Perhaps there’s nothing that can better illustrate the imperative of being governed by the same political party–despite the country’s relatively incubated ideological identities of her political parties–of a people that has long established a progressive/ideological template for governance than the inherently conservative People’s Democratic Party (PDP) with which Ayo Fayose came to power in Ekiti State. Probably because of a long, drawn-out socio-economic regression that has made it difficult for them to understand what politics should produce, the people, in large measure brought upon themselves a brand of self-destructive politics that threw up someone with the mentality of a kindergartner(who wasted the people’s collective patrimony on primitive acquisitions) as governor and has refused to embrace those people-oriented and life-changing policies of the ruling federal government because his party is not only in opposition, but must also be seen as a bulwark against everything that the ruling party stands for–and the people be damned. This is when an organizational entity such as the DAWN Commission whose brief has nothing to do with politics becomes a collateral damage.

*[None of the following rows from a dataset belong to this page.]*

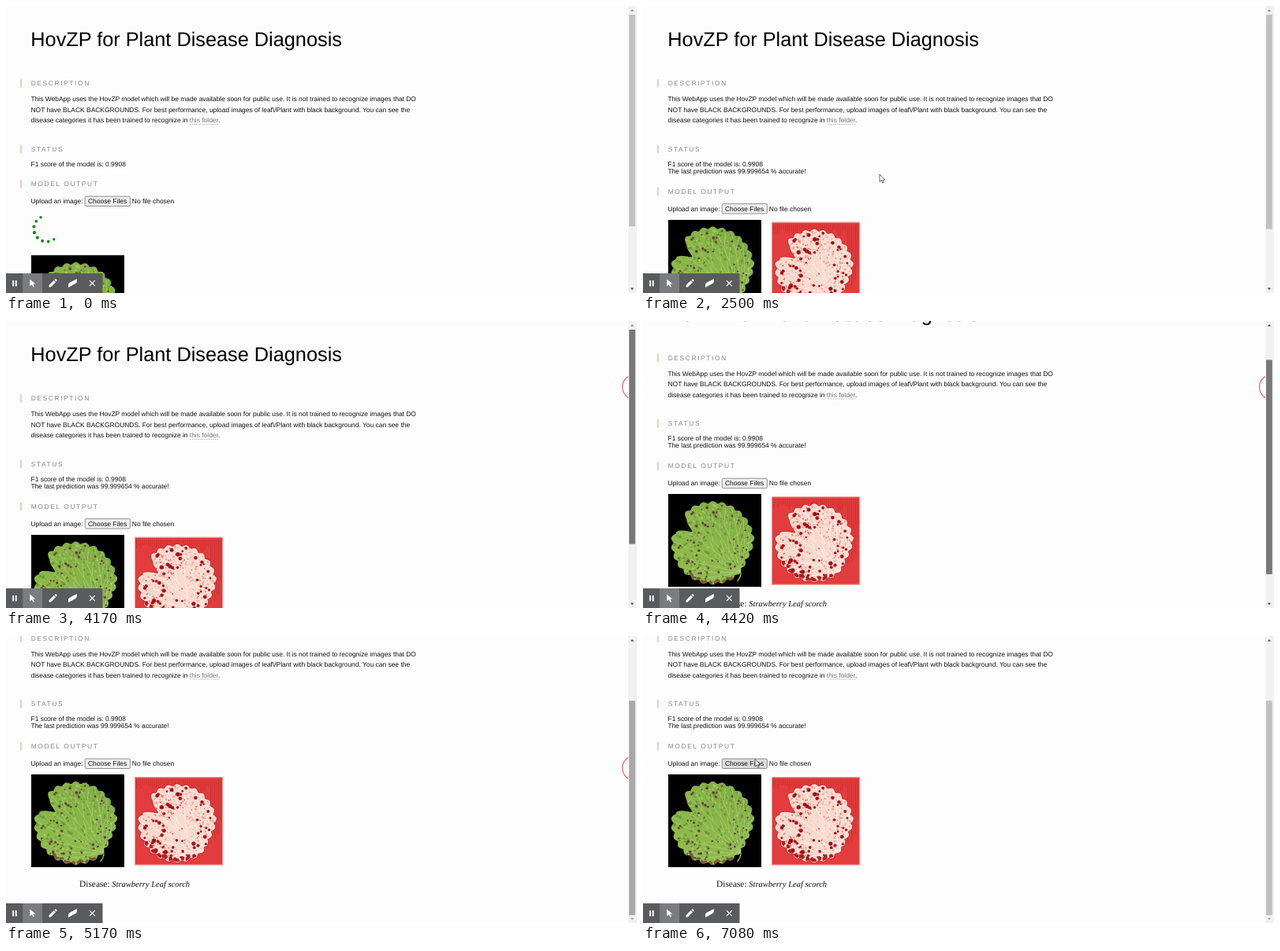
These frames come from a looping animation (800 px wide and 365 px high, 8 s). An HTML page:

```html
<!DOCTYPE html>
<html lang="en">
<head>
<meta charset="utf-8">
<title>Plant diagnosis</title>
<style>
html, body { margin: 0; width: 100%; height: 100%; overflow: hidden; background: #fefdfe; }
svg { display: block; width: 800px; height: 365px; }
text { font-family: "Liberation Sans", Arial, sans-serif; font-size: 8.43px; fill: #111; text-rendering: geometricPrecision; white-space: pre; }
.title { font-size: 25.3px; fill: #000; }
.head { fill: #85858a; letter-spacing: 1.6px; }
.link { fill: #777; }
.serif { font-family: "Liberation Serif", "Times New Roman", serif; font-size: 11.4px; }
.serif.it { font-size: 10.5px; font-style: italic; }
</style>
</head>
<body>
<svg id="stage" viewBox="0 0 800 365"></svg>
<script>
const LOOP = 8000, FRAME = 1000 / 12, READY = 1000, MAX_SCROLL = 95.5;
const BAR_TOP = 11, BAR_LENGTH = 344, VIEW = 365;
const stage = document.getElementById("stage");

// ---- drawing helpers ----
function seeded(seed) {
  return () => (seed = (seed * 16807) % 2147483647) / 2147483647;
}
const repeat = (n, make) => Array.from({ length: n }, (_, i) => make(i)).join("");
const text = (x, y, s, cls = "") => `<text x="${x}" y="${y}" class="${cls}">${s}</text>`;
const rect = (x, y, w, h, fill, more = "") =>
  `<rect x="${x}" y="${y}" width="${w}" height="${h}" fill="${fill}" ${more}/>`;
const dot = (x, y, r, fill) =>
  `<circle cx="${x.toFixed(1)}" cy="${y.toFixed(1)}" r="${r.toFixed(2)}" fill="${fill}"/>`;
const line = (d, color, width, more = "") =>
  `<path d="${d}" fill="none" stroke="${color}" stroke-width="${width}" ${more}/>`;
const heading = (y, s) => rect(18.3, y - 8, 1.3, 10.5, "#e2b596") + text(31.7, y, s, "head");

// ---- leaf: a scalloped disc with a deep notch at the upper left ----
const bump = (deg, at, width) => Math.exp(-(((deg - at) / width) ** 2));

function rim(deg, k = 1) {
  const scallop = 3.6 * Math.abs(Math.sin(deg * 13 * Math.PI / 180)) - 1.5;
  const r = k * (51 + scallop - 21 * bump(deg, 210, 10) - 4 * bump(deg, 25, 20));
  const a = deg * Math.PI / 180;
  return [57 + r * Math.cos(a), 62 + r * Math.sin(a)];
}

function arc(from, to, k = 1) {
  let d = "";
  for (let deg = from; deg <= to; deg += 2) {
    d += (d ? "L" : "M") + rim(deg, k).map(v => v.toFixed(1));
  }
  return d;
}
const outline = arc(0, 358) + "Z";

// Veins fan out from the stem, each with a pair of side branches.
function veins(color, width) {
  let d = "";
  for (let deg = 110; deg <= 345; deg += 23.5) {
    const [x, y] = rim(deg, 0.95), dx = x - 92, dy = y - 99;
    d += `M92 99q${dx / 2 + 6} ${dy / 2 + 2} ${dx} ${dy}`;
    for (const k of [0.35, 0.55, 0.75]) {
      d += `M${92 + dx * k + 3} ${99 + dy * k}l${dx * 0.15 + 6} ${dy * 0.2}`;
    }
  }
  return line(d, color, width);
}

function scatter(count, seed, paint) {
  const rnd = seeded(seed);
  return repeat(count, () => {
    const [x, y] = rim(rnd() * 360, 0.15 + 0.8 * Math.sqrt(rnd()));
    return paint(x, y, rnd());
  });
}
const speckle = (count, seed, fill, size) =>
  scatter(count, seed, (x, y, k) => dot(x, y, size * (0.5 + k), fill));
const spots = (color, core, grow) => scatter(62, 4127, (x, y, k) => {
  const r = (0.9 + k * 1.3) * grow;
  return dot(x, y, r, color) + dot(x + 0.3, y + 0.2, r * 0.5, core);
});

function photo() {
  return rect(0, 0, 118.3, 118, "#000", 'shape-rendering="crispEdges"') +
    line("M92 98q2 6-4 13", "#9cb95a", 1.4) +
    `<path d="${outline}" fill="url(#green)"/><g clip-path="url(#leafClip)">` +
    speckle(150, 77, "#6f9a37", 1.4) + speckle(90, 311, "#a3c963", 1) +
    veins("#b4d27c", 0.7) +
    line(arc(60, 130, 0.97), "#7d5a3b", 4, 'stroke-dasharray="9 2 5 3"') +
    spots("#785a44", "#4b2f37", 0.95) + "</g>";
}

function heatmap() {
  const rnd = seeded(903);
  const streaks = repeat(44, i => {
    const x = 3 + i * 2.6, reach = x > 100 ? 105 : 14 + 10 * rnd();
    return `M${x} 3v${reach * (0.4 + 0.6 * rnd())}`;
  });
  return rect(0, 0, 118, 118, "#e33c3c") + line(streaks, "#b32327", 0.7, 'opacity=".65"') +
    `<path d="${outline}" fill="#f8d9ce" stroke="#b91f25" stroke-width=".9"/><g clip-path="url(#leafClip)">` +
    speckle(190, 51, "#f0a090", 1) + speckle(110, 619, "#dd5a52", 0.8) +
    veins("#fff2ea", 0.8) +
    line(arc(60, 150, 0.93), "#b51c23", 4.5, 'stroke-dasharray="5 3 8 2"') +
    spots("#b5161f", "#8e0a14", 1.35) + "</g>" +
    rect(0.4, 0.4, 117.2, 117.2, "none", 'stroke="#efc0b4" stroke-width=".9"');
}

// ---- page and tools ----
function spinner() {
  return repeat(8, i => {
    const a = (56 + i * 26.6) * Math.PI / 180;
    return dot(16.4 * Math.cos(a), 16.4 * Math.sin(a), 1.75 + 0.4 * Math.sin(i / 7 * Math.PI), "#1c8a1c");
  });
}

function page() {
  const about = [
    "This WebApp uses the HovZP model which will be made available soon for public use. It is not trained to recognize images that DO",
    "NOT have BLACK BACKGROUNDS. For best performance, upload images of leaf\\/Plant with black background. You can see the",
    'disease categories it has been trained to recognize in <tspan class="link">this folder</tspan>.'];
  return text(31.3, 51, "HovZP for Plant Disease Diagnosis", "title") +
    heading(101.2, "DESCRIPTION") +
    about.map((s, i) => text(31.5, 121 + i * 13.5, s)).join("") +
    line("M233 150.4H270", "#999", 0.7, 'stroke-dasharray="1 .6"') +
    heading(184.6, "STATUS") +
    text(31.5, 203.5, "F1 score of the model is: 0.9908") +
    `<g id="result">${text(31.5, 212.8, "The last prediction was 99.999654 % accurate!")}
      <g transform="translate(163 274.8) scale(.95)">${heatmap()}</g>
      ${text(93, 414, "Disease:", "serif")}${text(134.3, 414, "Strawberry Leaf scorch", "serif it")}</g>
    <g id="form">${heading(238.6, "MODEL OUTPUT")}${text(31.5, 260.8, "Upload an image:")}
      ${rect(100.2, 251.6, 57.2, 12.4, "#efefef", 'id="button" rx="1.6" stroke="#767676" stroke-width=".8"')}
      ${text(104, 260.8, "Choose Files")}${text(159.8, 260.8, "No file chosen")}</g>
    <g id="spinner">${spinner()}</g><g id="leaf">${photo()}</g>`;
}

function toolbar() {
  const pause = rect(8.2, 349, 1.9, 7.4, "#fff") + rect(11.8, 349, 1.9, 7.4, "#fff");
  const arrow = '<path d="M30.3 347.6l7 6h-3l1.8 3.4-1.5.8-1.7-3.5-2.6 2z"/>';
  const pen = '<path d="M54.5 357.6v-2.4l6.2-6.2 2.3 2.3-6.2 6.3zM61.4 348.3l1.6-1.3 2 2-1.3 1.6z"/>';
  const eraser = '<path d="M79 354l1-1.8 9.8-5.2v3.8l-.8 1.6-10 5.6z"/>';
  return rect(0, 340, 122.5, 25, "#5a5b5e") + rect(21.2, 340, 24.8, 25, "#7b7c7f") +
    `<g fill="#fff">${pause}${arrow}${pen}${eraser}</g>` +
    line("M105.9 349.2l6.8 6.8m0-6.8l-6.8 6.8", "#fff", 1.1);
}

function scrollbar() {
  return rect(789, 0, 11, VIEW, "#f1f1f1") + rect(790, BAR_TOP, 7.8, 0, "#c1c1c1", 'id="thumb"') +
    '<path id="up" d="M791.6 6.8l2.3-2.6 2.3 2.6z"/><path id="down" d="M791.6 358.6l2.3 2.6 2.3-2.6z"/>';
}

stage.innerHTML = `<defs>
  <linearGradient id="green" x1="1" y1="0" x2="0" y2="1"><stop offset="0" stop-color="#7fab42"/><stop offset="1" stop-color="#92c04e"/></linearGradient>
  <clipPath id="leafClip"><path d="${outline}"/></clipPath>
  <clipPath id="view"><rect width="789" height="365"/></clipPath></defs>
  ${rect(0, 0, 800, VIEW, "#fefdfe")}
  <g id="page">${page()}</g>${toolbar()}
  <g clip-path="url(#view)">
    <circle id="ring" cx="797.3" r="15.8" fill="none" stroke="#ee6c66" stroke-width="1.3"/>
    <path id="cursor" d="M0 0v9.6l2.2-2 1.5 3.4 1.5-.6-1.5-3.3h3z" fill="#fff" stroke="#333" stroke-width=".75"/>
  </g>${scrollbar()}`;

const el = {};
stage.querySelectorAll("[id]").forEach(n => el[n.id] = n);
const set = (id, name, value) => el[id].setAttribute(name, value);
const move = (id, x, y, more = "") => set(id, "transform", `translate(${x} ${y}) ${more}`);
const show = (id, on) => set(id, "visibility", on ? "visible" : "hidden");

// ---- motion ----
const progress = (t, from, to) => Math.min(1, Math.max(0, (t - from) / (to - from)));
const smooth = u => u * u * (3 - 2 * u);
const easeOut = u => 1 - (1 - u) ** 2;

const glides = [
  { from: 2840, to: 3330, x: 449, y: 163 },
  { from: 3420, to: 3660, x: 797, y: 84 },
  { from: 4170, to: 4940, x: 797, y: 168 },
  { from: 5660, to: 6330, x: 404, y: 212 },
  { from: 6670, to: 7080, x: 142, y: 156.5 }];

function pointer(t) {
  let x = 300, y = 214;
  for (const g of glides) {
    const u = smooth(progress(t, g.from, g.to));
    x += (g.x - x) * u;
    y += (g.y - y) * u;
  }
  return [x, y];
}

function thumbColor(t) {
  if (t >= 4000 && t < 5080) return "#787878";
  return t >= 3660 && t < 5750 ? "#a8a8a8" : "#c1c1c1";
}

function draw(ms) {
  const t = Math.floor((ms + 7) / FRAME) * FRAME + 0.01;
  const ready = t >= READY;
  const scroll = MAX_SCROLL * easeOut(progress(t, 4170, 4940));
  const scale = BAR_LENGTH / (VIEW + MAX_SCROLL + (ready ? 0 : 6));

  move("page", 0, -scroll);
  move("form", 0, ready ? 0 : -9.5);
  move("leaf", 31.5, ready ? 271.5 : 316.8);
  show("result", ready);
  show("spinner", !ready);
  move("spinner", 51.6, 283.2, `rotate(${Math.min(t, 667) * 0.3})`);

  show("cursor", t >= 2500);
  move("cursor", ...pointer(t));
  set("button", "fill", t >= 7080 ? "#dcdcde" : "#efefef");
  show("ring", t >= 4000 && t < 5410);
  set("ring", "cy", 84 + 84 * easeOut(progress(t, 4590, 5160)));

  set("thumb", "y", BAR_TOP + scroll * scale);
  set("thumb", "height", VIEW * scale);
  set("thumb", "fill", thumbColor(t));
  set("up", "fill", scroll > 0 ? "#505050" : "#8a8a8a");
  set("down", "fill", scroll < MAX_SCROLL ? "#505050" : "#a3a3a3");
}

const start = performance.now();
function tick() {
  draw((performance.now() - start) % LOOP);
  requestAnimationFrame(tick);
}
tick();
</script>
</body>
</html>
```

Since there’s no guarantee that a people would not cut their nose to spite their face in the future (as it almost happened again in the recently concluded Osun governorship poll) in exercising their democratic rights under the universal adult suffrage, and since it is impossible to legislate how they should behave during contestation for political power, it therefore becomes necessary to protect them from themselves through some legislations so that certain vital institutions established for their collective growth and development can be protected from their vagaries. It is therefore hoped that the regional economic integration agenda will henceforth derive its sustenance not at the pleasure of whomever is at the helm of governmental affairs at any point in time, but through Acts of State Assemblies with certain percentage of their states’ annual budgets earmarked for regional economic integration guaranteed by law. Governments of Western Nigeria should, as a matter of priority, make the regional economic integration agenda their ‘foreign’ policy objectives for rapid socioeconomic growth.
Femi Odere lives in Lagos. He can be reached at [email protected]